We’re about halfway through retail’s make-or-break season and thus far consumers — despite the sudden, horrific spike in the cost of nearly every basic — are in the spending mood. US retail sales grew for three consecutive months through October, according to the latest report by US Census Bureau, Important: The estimates for the current quarter have projected expenditure growth of over 5 per cent.
“The consumer is in a very good position, and the consumer’s willingness to spend is very high,” said Brian Yarbrough, an analyst at Edwards Jones. Businesshala,
With shortage of goods, added by overdue cargo, retailers are enjoying a period of pleasant imbalance between supply and demand. Turnover is fast. kohlso
The retail industry’s profit margin is projected to hit a record high this year, at over 13 per cent. Famous financial analyst Ed Yardney recently said baron’s This number proves that “cost pressures are not shrinking margins.”
But a month from now, the situation will start changing and the picture that will emerge may be bleak.
Those thousands of containers still stuck in closed supply chains, stuffed with seasonal goods that were supposed to arrive in time for the 2021 season? They are about to appear. Then what?
For example, Victoria’s Secret — while Reporting Third-quarter growth of 22 percent for in-store sales — also pointed out that nearly half of the company’s falling merchandise hasn’t arrived yet.
According to the industry news site retail dive, CEO Martin Waters told analysts that 90 million of the 200 million units ordered are in balance, including large swaths in core gift categories like sleepwear.
You can’t just send the container back.

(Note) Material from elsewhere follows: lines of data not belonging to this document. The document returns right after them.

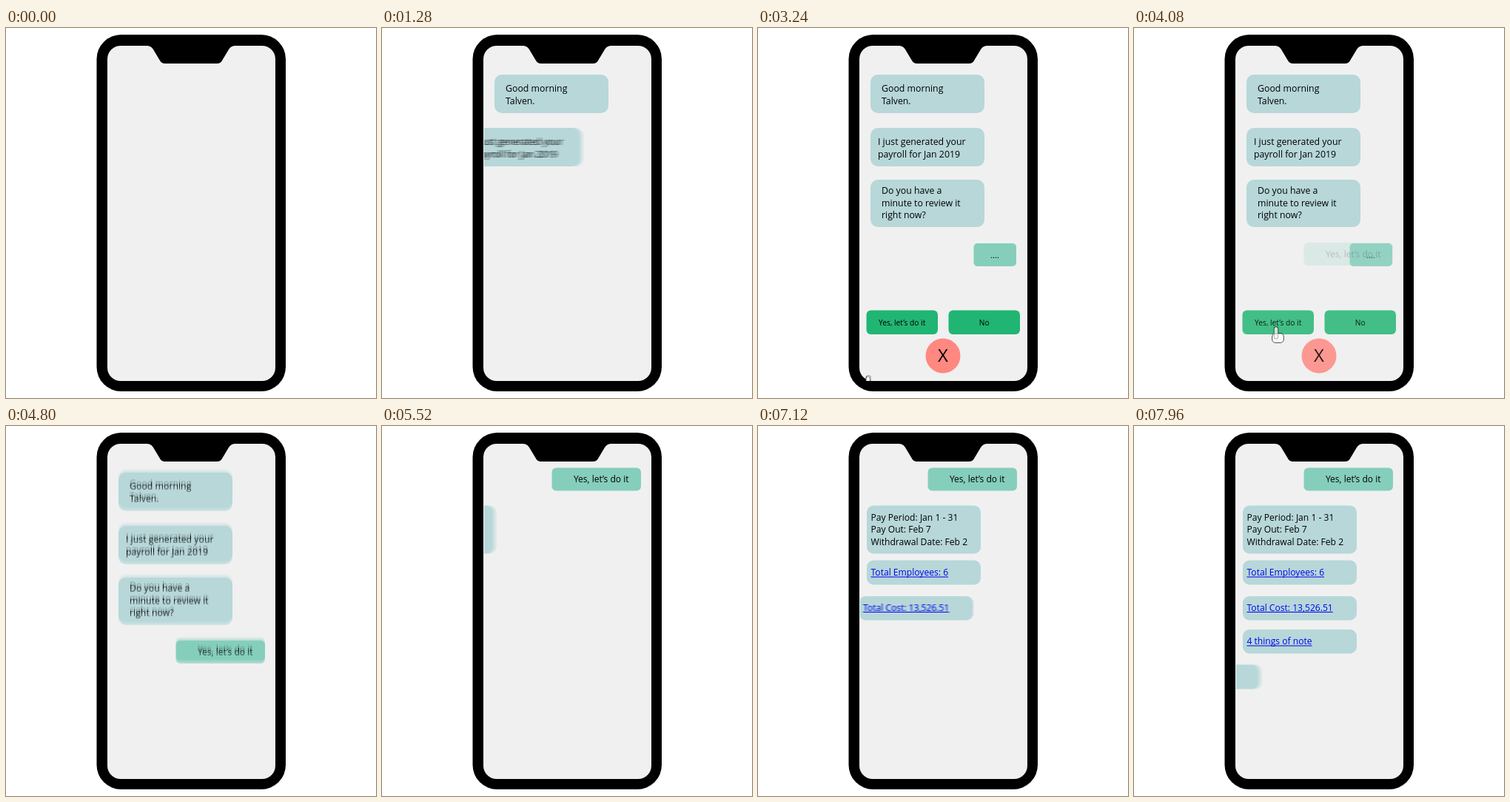
Recreate the animation shown at these times as an HTML page with a canvas. Size 500 by 500 pixels, loop 8 s.

```html
<!DOCTYPE html>
<html lang="en">
<head>
<meta charset="utf-8">
<title>Payroll chat</title>
<style>
html, body { margin: 0; width: 100%; height: 100%; overflow: hidden; background: #fff; }
canvas { display: block; width: 500px; height: 500px; }
</style>
</head>
<body>
<canvas id="stage" width="500" height="500"></canvas>
<script>
const LOOP = 8000, FRAME = 40, SHUTTER = 20, SAMPLES = 8;
const BLUE = '#b7d7d9', MINT = '#85cebc', GREEN = '#21b573', CORAL = '#ff8880';

const stage = document.getElementById('stage').getContext('2d');
const layer = document.createElement('canvas');
layer.width = layer.height = 500;
const ctx = layer.getContext('2d');

const progress = (t, start, duration) => Math.min(1, Math.max(0, (t - start) / duration));
const easeOut = (t, start, duration) => Math.sin(progress(t, start, duration) * Math.PI / 2);

function box(x, y, w, h, r, color) {
  ctx.fillStyle = color;
  ctx.beginPath();
  ctx.roundRect(x, y, w, h, r);
  ctx.fill();
}

function text(str, x, y, size, { color = '#000', align = 'left', underline = false } = {}) {
  ctx.font = `${size}px "Open Sans", "Noto Sans", sans-serif`;
  ctx.textAlign = align;
  ctx.fillStyle = color;
  ctx.fillText(str, x, y);
  if (underline) ctx.fillRect(x, y + 1.5, ctx.measureText(str).width, 1);
}

// Draws with a temporary offset and opacity.
function place(dx, dy, alpha, draw) {
  ctx.save();
  ctx.translate(dx, dy);
  ctx.globalAlpha = alpha;
  draw();
  ctx.restore();
}

const slideIn = (t, start, duration, dx, dy, draw) => {
  if (t < start) return;
  const rest = 1 - easeOut(t, start, duration);
  place(dx * rest, dy * rest, 1, draw);
};

const greetings = [
  { y: 63, h: 52, x: 167, base: 86, lines: ['Good morning', 'Talven.'] },
  { y: 135, h: 52, x: 162, base: 158, lines: ['I just generated your', 'payroll for Jan 2019'] },
  { y: 205, h: 64, x: 167, base: 224, lines: ['Do you have a', 'minute to review it', 'right now?'] }
];
const details = [
  { y: 107.5, h: 65, base: 127.5, lines: ['Pay Period: Jan 1 - 31', 'Pay Out: Feb 7', 'Withdrawal Date: Feb 2'] },
  { y: 181.5, h: 33, base: 202, link: 'Total Employees: 6' },
  { y: 230, h: 32.5, base: 249.5, link: 'Total Cost: 13,526.51' },
  { y: 275, h: 32.5, base: 295, link: '4 things of note' },
  { y: 322.5, h: 33 }
];

function drawPhone() {
  ctx.fillStyle = '#fff';
  ctx.fillRect(0, 0, 500, 500);
  box(122.5, 9, 255.5, 482, 33, '#000');
  box(137, 24, 227, 453, 18, '#f0f0f0');
  ctx.fillStyle = '#000';
  ctx.beginPath();
  ctx.moveTo(188, 23);
  ctx.lineTo(190, 24);
  ctx.quadraticCurveTo(196, 24, 199, 29);
  ctx.lineTo(208, 44);
  ctx.quadraticCurveTo(210, 48, 215, 48);
  ctx.lineTo(285, 48);
  ctx.quadraticCurveTo(290, 48, 292, 44);
  ctx.lineTo(301, 29);
  ctx.quadraticCurveTo(304, 24, 310, 24);
  ctx.lineTo(312, 23);
  ctx.fill();
}

function drawGreetings(t) {
  greetings.forEach((m, i) => slideIn(t, 668 + 400 * i, 370, -169, 0, () => {
    box(152, m.y, 154, m.h, 10, BLUE);
    m.lines.forEach((line, n) => text(line, m.x, m.base + 16.7 * n, 12.3));
  }));
}

function drawButtons(t, alpha) {
  const button = (start, x, label) => slideIn(t, start, 420, 0, 96, () => {
    box(x, 381.5, 96.5, 32.5, 6, GREEN);
    text(label, x + 48.2, 401.5, 10.2, { align: 'center' });
  });
  place(0, 0, alpha, () => {
    // place() resets opacity for sliding parts, so they only fade once at rest.
    if (alpha < 1) {
      for (const [x, label] of [[146.5, 'Yes, let’s do it'], [257.5, 'No']]) {
        box(x, 381.5, 96.5, 32.5, 6, GREEN);
        text(label, x + 48.2, 401.5, 10.2, { align: 'center' });
      }
      drawClose();
      return;
    }
    button(2308, 146.5, 'Yes, let’s do it');
    button(2420, 257.5, 'No');
    slideIn(t, 2560, 450, 0, 58, drawClose);
  });
}

function drawClose() {
  box(226.5, 419.5, 47, 47, 23.5, CORAL);
  text('X', 250, 451, 24, { align: 'center' });
}

function drawPointer(t, alpha) {
  if (t < 3212) return;
  const p = easeOut(t, 3212, 740);
  place(146 + 46 * p, 475 - 71 * p, alpha, () => {
    ctx.fillStyle = '#fff';
    ctx.strokeStyle = '#000';
    ctx.lineWidth = 1.5;
    ctx.lineJoin = 'round';
    ctx.beginPath();
    ctx.roundRect(-2.5, 0, 5, 16, 2.5);
    ctx.roundRect(-5, 9, 15, 12, 4);
    ctx.stroke();
    ctx.fill();
  });
}

function drawReply(t, fade) {
  if (fade < 1) {
    place(0, 0, 1 - fade, () => {
      const dx = 73 * (1 - easeOut(t, 1888, 350));
      box(291.5 + dx, 291, 57.5, 31, 5, MINT);
      text('....', 320 + dx, 310.5, 11, { align: 'center' });
    });
  }
  if (fade > 0) {
    place(0, 0, fade, () => {
      box(229.5, 290, 120.5, 31, 6, MINT);
      text('Yes, let’s do it', 259, 305 + 4.5, 12);
    });
  }
}

function drawDetails(t) {
  details.forEach((m, i) => slideIn(t, 5488 + 600 * i, 560, -164, 0, () => {
    box(147, m.y, 154, m.h, 9, BLUE);
    (m.lines || []).forEach((line, n) => text(line, 152.5, m.base + 16.6 * n, 12.1));
    if (m.link) text(m.link, 152.5, m.base, 12.1, { color: '#0000f0', underline: true });
  }));
}

function drawScene(t) {
  drawPhone();
  ctx.save();
  ctx.beginPath();
  ctx.rect(138, 47, 226, 430);
  ctx.clip();
  const fade = progress(t, 4010, 390);
  place(0, -233.5 * easeOut(t, 4800, 640), 1, () => {
    if (t < 5480) drawGreetings(t);
    if (t >= 1888) drawReply(t, fade);
  });
  if (fade < 1) {
    drawButtons(t, 1 - fade);
    drawPointer(t, 1 - progress(t, 3950, 450));
  }
  drawDetails(t);
  ctx.restore();
}

// Averages several moments of each frame for motion blur.
function render(t) {
  for (let i = 0; i < SAMPLES; i++) {
    drawScene(Math.max(0, t + SHUTTER * ((i + 0.5) / SAMPLES - 0.5)));
    stage.globalAlpha = 1 / (i + 1);
    stage.drawImage(layer, 0, 0);
  }
}

const begin = performance.now();
let shown = -1;
function tick() {
  const t = Math.floor((performance.now() - begin) % LOOP / FRAME) * FRAME;
  if (t !== shown) render(shown = t);
  requestAnimationFrame(tick);
}
tick();
</script>
</body>
</html>
```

If one assumes that this is happening across the industry, the next quarter or two is likely to see huge discounts and quarterly reports drowning in red ink.
Meanwhile, the mood of the consumers is in the tank. NS The University of Michigan recently reported Consumer confidence weakened by inflation dips to 10-year low. Depending on the state of the economy in the early months of 2022, the inflationary growth we are experiencing could be quickly followed by a deflationary slowdown.
How to deal with the prospect of wildly volatile pricing?
As an advocate for customer-focused research, pricing feedback is essential. While most companies claim to prioritize pricing research, 85 percent believe they have “significant room for improvement.” Bain & Company report,
“With significant margins at stake, companies cannot afford to continue pricing by guesswork or rules of thumb.” Bain said that the top-performing companies “price on the transaction (read ‘customer’) level of pricing.”
Another key element is the customer experience, which includes everything from ease of purchase and purchase to consistency. For example, in the research we did for denim labels, we learned that consumers were put off by the fact that the company’s jeans had 14 different tags that they had to remove. Today the same pair has only three tags.
Customer preferences regarding products and brands are critical to the process of designing and developing merchandise, and pricing research is how you maximize margins. But in the end, it all comes down to the heading of customer experience.
Consumers may forget what they paid for an item, but they will remember and often share how a particular retailer or brand made them feel.